**WHAT THE TASK REQUIRES:** Work out how many lines of the records hold the string "form", and reply with that number alone.

------ DATA EXTRACTS ------

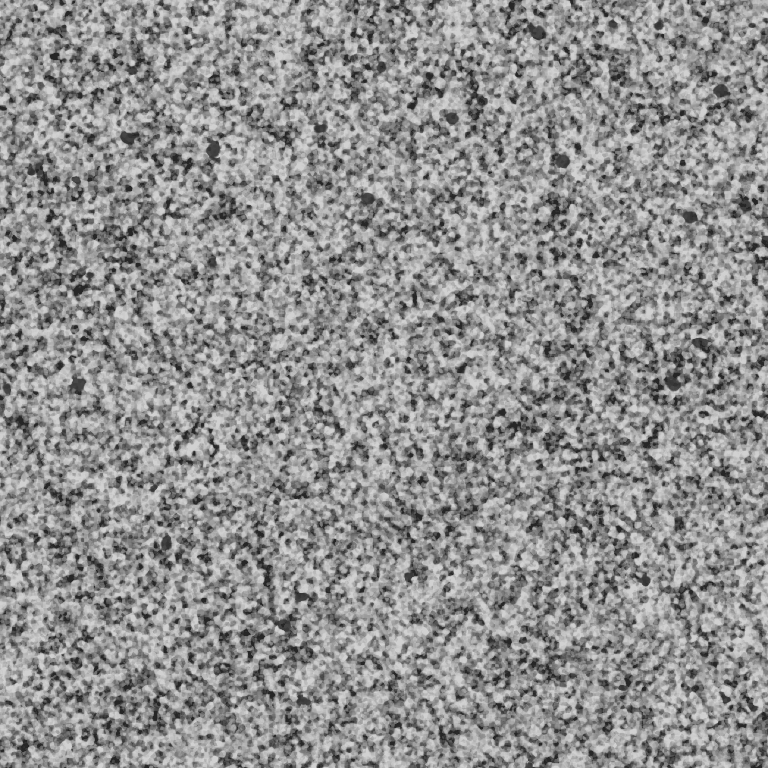
This texture is drawn by a Shadertoy shader. Its source:

```glsl
#define COARSE_CELLS 140.0
#define FINE_CELLS 245.0
#define CLOUD_CELLS 22.0
#define FLECK_CELLS 24.0
#define FLECK_SHARE 0.06
#define GRAIN_FOCUS 6.0
#define MID_TONE 0.592
#define CONTRAST 0.162
#define DARK_SKEW 0.025
#define FLECK_TONE 0.24

vec3 hash3(vec2 cell) {
    vec3 p = fract(cell.xyx * vec3(0.1031, 0.1030, 0.0973));
    p += dot(p, p.yxz + 33.33);
    return fract((p.xxy + p.yzz) * p.zyx);
}

// Soft cellular noise with zero mean and unit variance
float grains(vec2 p) {
    vec2 base = floor(p);
    float sum = 0.0, power = 0.0;
    for (int y = -1; y <= 1; y++)
    for (int x = -1; x <= 1; x++) {
        vec2 cell = base + vec2(x, y);
        vec3 rnd = hash3(cell + 71.0);
        vec2 d = p - cell - mix(vec2(0.1), vec2(0.9), rnd.xy);
        float weight = exp(-GRAIN_FOCUS * dot(d, d));
        sum += weight * (rnd.z - 0.5) * sqrt(12.0);
        power += weight * weight;
    }
    return sum * inversesqrt(power);
}

// Coverage of the rare large dark minerals, with ragged outlines
float flecks(vec2 p, float ragged) {
    vec2 base = floor(p);
    float cover = 0.0;
    for (int y = -1; y <= 1; y++)
    for (int x = -1; x <= 1; x++) {
        vec2 cell = base + vec2(x, y);
        vec3 rnd = hash3(cell + 305.0);
        vec3 form = hash3(cell + 512.0);
        vec2 d = (p - cell - rnd.xy) * vec2(1.0, mix(0.9, 1.5, form.x));
        float radius = mix(0.13, 0.27, form.y * form.y);
        float edge = length(d) - radius + 0.035 * ragged;
        float present = step(rnd.z, FLECK_SHARE);
        cover = max(cover, present * (1.0 - smoothstep(-0.04, 0.04, edge)));
    }
    return cover;
}

void mainImage(out vec4 fragColor, in vec2 fragCoord) {
    vec2 uv = fragCoord / iResolution.y;

    // Mineral grains at three scales
    float coarse = grains(uv * COARSE_CELLS);
    float fine = grains(uv * FINE_CELLS + 19.0);
    float cloud = grains(uv * CLOUD_CELLS + 43.0);
    float mineral = 0.82 * coarse + 0.53 * fine + 0.16 * cloud;

    // Pale grains crowd together in tone, dark ones stand apart
    float tone = MID_TONE + CONTRAST * mineral - DARK_SKEW * mineral * mineral;
    tone = clamp(tone, 0.15, 0.82);

    // Large dark flecks
    float fleckTone = FLECK_TONE + 0.025 * fine;
    tone = mix(tone, min(tone, fleckTone), flecks(uv * FLECK_CELLS, coarse));

    fragColor = vec4(vec3(tone), 1.0);
}
```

------

**SOLUTION TO THIS EXERCISE:** 3